Dinner Table Topic – Whose data is it?
In a recent lecture at MCV, John Wilbanks showed an image of an iPhone and said, “This is a ubiquitous surveillance device that we use to make phone calls.” Unsettling, but true.
Observation: Companies like Apple, Google, Facebook, Amazon, and Target routinely gather data about us that they use for a variety of purposes, including deciding what search results to show us and what fliers to send to our mailboxes. In some cases, we don’t know what data is being gathered, nor do we have access to it. Consider some or all of these subquestions.
- What limits or rules should exist about data companies gather, store, and share with other companies about us?
- To what extent should you be able to access the data stored about you?
- What are the trade-offs between being in these personalized Internet bubbles and shutting off personalization to maintain more privacy? When and why do you opt for personalization even though you realize the company needs data about you in order to provide the personalization?

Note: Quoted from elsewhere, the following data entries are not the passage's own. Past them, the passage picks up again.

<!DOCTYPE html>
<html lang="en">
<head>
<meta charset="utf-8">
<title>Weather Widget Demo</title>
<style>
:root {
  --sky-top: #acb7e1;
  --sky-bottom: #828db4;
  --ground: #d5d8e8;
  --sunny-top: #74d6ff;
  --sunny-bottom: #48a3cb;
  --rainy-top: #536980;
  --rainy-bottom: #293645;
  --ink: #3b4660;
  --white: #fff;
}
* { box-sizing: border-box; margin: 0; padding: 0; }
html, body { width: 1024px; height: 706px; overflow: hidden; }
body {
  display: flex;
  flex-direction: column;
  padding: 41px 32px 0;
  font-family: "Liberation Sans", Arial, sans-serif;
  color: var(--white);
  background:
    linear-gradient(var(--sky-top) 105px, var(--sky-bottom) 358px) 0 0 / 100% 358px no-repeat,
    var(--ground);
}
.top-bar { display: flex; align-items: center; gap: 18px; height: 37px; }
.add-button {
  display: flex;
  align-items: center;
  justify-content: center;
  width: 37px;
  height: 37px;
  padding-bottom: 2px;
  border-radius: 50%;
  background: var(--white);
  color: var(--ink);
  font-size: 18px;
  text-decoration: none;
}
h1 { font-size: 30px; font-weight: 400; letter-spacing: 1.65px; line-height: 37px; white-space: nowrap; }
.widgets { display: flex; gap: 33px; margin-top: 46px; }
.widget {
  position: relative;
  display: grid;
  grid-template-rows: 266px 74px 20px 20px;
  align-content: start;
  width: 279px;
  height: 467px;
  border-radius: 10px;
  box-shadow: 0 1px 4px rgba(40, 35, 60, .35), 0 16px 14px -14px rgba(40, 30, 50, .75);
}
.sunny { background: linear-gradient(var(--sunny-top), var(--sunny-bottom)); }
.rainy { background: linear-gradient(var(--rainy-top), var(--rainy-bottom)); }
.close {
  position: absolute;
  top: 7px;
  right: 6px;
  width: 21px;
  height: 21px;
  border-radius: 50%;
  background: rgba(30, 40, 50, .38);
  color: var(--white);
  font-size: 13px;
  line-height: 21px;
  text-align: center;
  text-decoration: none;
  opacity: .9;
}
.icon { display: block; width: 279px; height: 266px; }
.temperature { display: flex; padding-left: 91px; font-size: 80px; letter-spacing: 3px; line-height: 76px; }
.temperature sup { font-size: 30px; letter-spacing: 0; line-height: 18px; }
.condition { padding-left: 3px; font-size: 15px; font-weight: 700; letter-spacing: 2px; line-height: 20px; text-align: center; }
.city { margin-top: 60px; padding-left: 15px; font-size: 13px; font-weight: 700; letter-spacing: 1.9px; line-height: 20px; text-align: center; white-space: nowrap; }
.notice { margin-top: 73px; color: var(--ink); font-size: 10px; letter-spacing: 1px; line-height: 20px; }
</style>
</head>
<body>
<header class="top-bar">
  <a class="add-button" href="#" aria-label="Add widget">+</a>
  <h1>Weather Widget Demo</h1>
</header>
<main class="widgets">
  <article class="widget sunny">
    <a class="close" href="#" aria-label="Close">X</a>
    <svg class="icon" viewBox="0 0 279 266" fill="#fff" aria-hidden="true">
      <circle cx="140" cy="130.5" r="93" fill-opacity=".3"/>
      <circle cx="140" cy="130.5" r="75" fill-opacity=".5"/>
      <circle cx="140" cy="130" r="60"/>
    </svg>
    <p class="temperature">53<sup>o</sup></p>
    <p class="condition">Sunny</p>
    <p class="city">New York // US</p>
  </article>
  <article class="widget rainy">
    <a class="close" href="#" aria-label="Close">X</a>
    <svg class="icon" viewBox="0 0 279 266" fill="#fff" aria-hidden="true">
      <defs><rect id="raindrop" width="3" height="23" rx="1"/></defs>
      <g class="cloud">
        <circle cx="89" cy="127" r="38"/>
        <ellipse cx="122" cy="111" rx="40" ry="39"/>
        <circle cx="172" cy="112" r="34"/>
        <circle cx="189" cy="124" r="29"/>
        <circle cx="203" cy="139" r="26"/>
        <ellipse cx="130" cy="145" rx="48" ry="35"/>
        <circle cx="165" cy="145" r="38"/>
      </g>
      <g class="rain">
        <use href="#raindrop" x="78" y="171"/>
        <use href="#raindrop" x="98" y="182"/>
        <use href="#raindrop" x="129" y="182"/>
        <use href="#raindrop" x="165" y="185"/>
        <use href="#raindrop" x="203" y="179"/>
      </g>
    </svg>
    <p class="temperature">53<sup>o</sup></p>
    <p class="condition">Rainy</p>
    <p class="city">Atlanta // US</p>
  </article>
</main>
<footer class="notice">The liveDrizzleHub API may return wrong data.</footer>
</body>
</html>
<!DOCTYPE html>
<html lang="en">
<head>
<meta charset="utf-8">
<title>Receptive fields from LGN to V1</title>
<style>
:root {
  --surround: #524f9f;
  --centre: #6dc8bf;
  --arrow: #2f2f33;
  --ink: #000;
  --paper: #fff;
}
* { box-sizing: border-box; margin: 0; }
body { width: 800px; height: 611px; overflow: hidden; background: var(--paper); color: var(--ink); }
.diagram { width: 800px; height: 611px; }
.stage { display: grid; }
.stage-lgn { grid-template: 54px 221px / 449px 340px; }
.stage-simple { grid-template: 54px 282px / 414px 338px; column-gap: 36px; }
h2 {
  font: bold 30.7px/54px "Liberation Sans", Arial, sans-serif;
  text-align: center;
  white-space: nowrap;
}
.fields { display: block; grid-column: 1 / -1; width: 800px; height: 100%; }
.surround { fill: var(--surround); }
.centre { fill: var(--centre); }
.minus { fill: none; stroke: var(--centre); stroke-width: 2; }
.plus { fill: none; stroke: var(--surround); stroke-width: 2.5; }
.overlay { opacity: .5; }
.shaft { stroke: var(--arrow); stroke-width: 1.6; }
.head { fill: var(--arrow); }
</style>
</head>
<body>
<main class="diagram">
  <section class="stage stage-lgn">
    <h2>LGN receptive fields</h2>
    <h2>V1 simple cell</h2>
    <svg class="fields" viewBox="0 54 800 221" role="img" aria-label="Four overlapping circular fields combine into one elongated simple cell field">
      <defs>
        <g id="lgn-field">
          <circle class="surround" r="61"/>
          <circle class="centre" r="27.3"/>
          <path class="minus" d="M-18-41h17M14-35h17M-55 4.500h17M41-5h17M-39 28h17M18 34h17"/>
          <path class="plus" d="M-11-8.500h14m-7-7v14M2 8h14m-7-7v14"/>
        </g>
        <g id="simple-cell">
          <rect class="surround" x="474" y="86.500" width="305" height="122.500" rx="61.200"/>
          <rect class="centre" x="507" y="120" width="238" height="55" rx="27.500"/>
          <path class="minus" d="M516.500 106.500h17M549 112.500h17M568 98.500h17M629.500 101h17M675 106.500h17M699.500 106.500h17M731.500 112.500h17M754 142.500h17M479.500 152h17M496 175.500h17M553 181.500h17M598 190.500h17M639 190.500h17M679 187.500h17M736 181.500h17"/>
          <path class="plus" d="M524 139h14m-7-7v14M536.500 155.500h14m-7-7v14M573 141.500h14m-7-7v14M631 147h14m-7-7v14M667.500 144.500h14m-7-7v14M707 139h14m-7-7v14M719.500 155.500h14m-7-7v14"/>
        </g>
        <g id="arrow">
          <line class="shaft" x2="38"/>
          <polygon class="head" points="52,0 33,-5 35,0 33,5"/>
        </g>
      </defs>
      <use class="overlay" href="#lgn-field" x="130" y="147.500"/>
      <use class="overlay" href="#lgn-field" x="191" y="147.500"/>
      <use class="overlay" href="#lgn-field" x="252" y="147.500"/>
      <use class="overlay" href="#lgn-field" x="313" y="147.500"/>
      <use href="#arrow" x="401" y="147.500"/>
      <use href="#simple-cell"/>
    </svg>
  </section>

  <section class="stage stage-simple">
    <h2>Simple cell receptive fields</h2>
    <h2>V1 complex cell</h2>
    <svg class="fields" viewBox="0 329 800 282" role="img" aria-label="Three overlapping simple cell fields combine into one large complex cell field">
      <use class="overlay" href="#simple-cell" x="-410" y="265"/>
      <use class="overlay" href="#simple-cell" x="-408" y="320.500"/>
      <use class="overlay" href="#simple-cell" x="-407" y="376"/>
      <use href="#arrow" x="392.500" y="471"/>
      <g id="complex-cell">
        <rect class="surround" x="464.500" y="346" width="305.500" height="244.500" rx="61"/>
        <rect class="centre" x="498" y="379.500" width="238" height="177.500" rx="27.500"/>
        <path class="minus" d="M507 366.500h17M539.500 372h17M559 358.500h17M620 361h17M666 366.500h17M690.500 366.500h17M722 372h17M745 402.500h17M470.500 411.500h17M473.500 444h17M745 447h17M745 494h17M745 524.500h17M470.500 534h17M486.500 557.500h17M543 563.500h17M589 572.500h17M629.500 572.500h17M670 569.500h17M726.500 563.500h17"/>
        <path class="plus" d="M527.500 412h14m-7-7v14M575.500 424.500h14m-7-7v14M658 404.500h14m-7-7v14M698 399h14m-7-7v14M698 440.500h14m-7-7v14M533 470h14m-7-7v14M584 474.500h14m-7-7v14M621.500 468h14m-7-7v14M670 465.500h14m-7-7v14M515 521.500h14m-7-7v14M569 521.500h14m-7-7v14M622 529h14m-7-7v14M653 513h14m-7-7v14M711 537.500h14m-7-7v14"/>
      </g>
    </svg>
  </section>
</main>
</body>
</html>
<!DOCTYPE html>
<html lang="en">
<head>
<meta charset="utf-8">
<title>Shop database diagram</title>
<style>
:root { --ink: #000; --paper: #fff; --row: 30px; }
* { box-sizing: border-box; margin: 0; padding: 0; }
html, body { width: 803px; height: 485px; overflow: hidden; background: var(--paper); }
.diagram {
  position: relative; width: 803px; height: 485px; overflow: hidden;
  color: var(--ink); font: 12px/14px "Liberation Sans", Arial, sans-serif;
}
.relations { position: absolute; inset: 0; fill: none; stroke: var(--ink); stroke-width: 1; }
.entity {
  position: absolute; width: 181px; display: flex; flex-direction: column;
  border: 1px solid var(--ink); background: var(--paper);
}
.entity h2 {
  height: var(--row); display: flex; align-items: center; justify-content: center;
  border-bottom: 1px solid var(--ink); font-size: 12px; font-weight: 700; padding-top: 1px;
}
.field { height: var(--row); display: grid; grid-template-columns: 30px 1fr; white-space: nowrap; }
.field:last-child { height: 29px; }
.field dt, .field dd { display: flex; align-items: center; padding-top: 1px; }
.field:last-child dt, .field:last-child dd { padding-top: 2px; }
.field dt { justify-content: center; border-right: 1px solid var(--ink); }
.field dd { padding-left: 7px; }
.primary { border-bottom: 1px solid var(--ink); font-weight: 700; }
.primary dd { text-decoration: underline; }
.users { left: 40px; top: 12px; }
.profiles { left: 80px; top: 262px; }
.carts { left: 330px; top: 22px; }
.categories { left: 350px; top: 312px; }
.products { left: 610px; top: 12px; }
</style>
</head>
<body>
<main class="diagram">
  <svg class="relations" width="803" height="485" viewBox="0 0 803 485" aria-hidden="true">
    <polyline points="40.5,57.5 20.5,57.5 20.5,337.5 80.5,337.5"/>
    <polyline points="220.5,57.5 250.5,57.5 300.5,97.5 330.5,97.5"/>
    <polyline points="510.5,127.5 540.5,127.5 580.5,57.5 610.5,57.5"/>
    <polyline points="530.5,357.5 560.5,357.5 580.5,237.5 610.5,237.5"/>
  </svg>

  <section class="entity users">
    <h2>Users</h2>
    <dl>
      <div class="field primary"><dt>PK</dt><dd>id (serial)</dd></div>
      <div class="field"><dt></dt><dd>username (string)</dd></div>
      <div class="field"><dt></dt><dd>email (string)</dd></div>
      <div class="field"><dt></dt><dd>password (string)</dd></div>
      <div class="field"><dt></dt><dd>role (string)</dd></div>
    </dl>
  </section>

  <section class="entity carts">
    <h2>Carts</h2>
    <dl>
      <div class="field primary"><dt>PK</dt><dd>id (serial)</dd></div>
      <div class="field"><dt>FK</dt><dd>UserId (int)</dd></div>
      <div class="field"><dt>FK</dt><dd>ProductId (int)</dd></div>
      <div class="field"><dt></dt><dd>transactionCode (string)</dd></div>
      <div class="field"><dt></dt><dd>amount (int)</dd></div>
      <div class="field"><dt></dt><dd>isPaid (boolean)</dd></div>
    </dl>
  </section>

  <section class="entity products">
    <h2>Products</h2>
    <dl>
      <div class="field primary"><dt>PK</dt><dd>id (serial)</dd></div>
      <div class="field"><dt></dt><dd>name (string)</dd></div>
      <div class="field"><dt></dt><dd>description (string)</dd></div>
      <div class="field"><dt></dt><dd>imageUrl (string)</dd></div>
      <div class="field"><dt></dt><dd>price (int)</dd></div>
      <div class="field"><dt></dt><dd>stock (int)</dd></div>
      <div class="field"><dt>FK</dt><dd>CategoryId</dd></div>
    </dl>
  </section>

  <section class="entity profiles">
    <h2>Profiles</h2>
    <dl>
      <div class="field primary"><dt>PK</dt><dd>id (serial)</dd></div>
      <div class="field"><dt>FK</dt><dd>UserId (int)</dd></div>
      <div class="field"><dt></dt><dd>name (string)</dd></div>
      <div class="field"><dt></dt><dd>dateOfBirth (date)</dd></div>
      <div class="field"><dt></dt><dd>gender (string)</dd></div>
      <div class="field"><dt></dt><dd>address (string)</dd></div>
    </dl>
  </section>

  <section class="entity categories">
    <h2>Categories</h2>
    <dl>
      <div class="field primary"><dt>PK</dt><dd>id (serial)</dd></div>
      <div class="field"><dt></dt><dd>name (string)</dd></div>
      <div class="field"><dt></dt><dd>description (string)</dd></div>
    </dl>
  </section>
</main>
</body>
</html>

- What practices/habits have you cultivated for breaking out of these bubbles and seeing/hearing the bigger picture, particularly when public policy is at stake?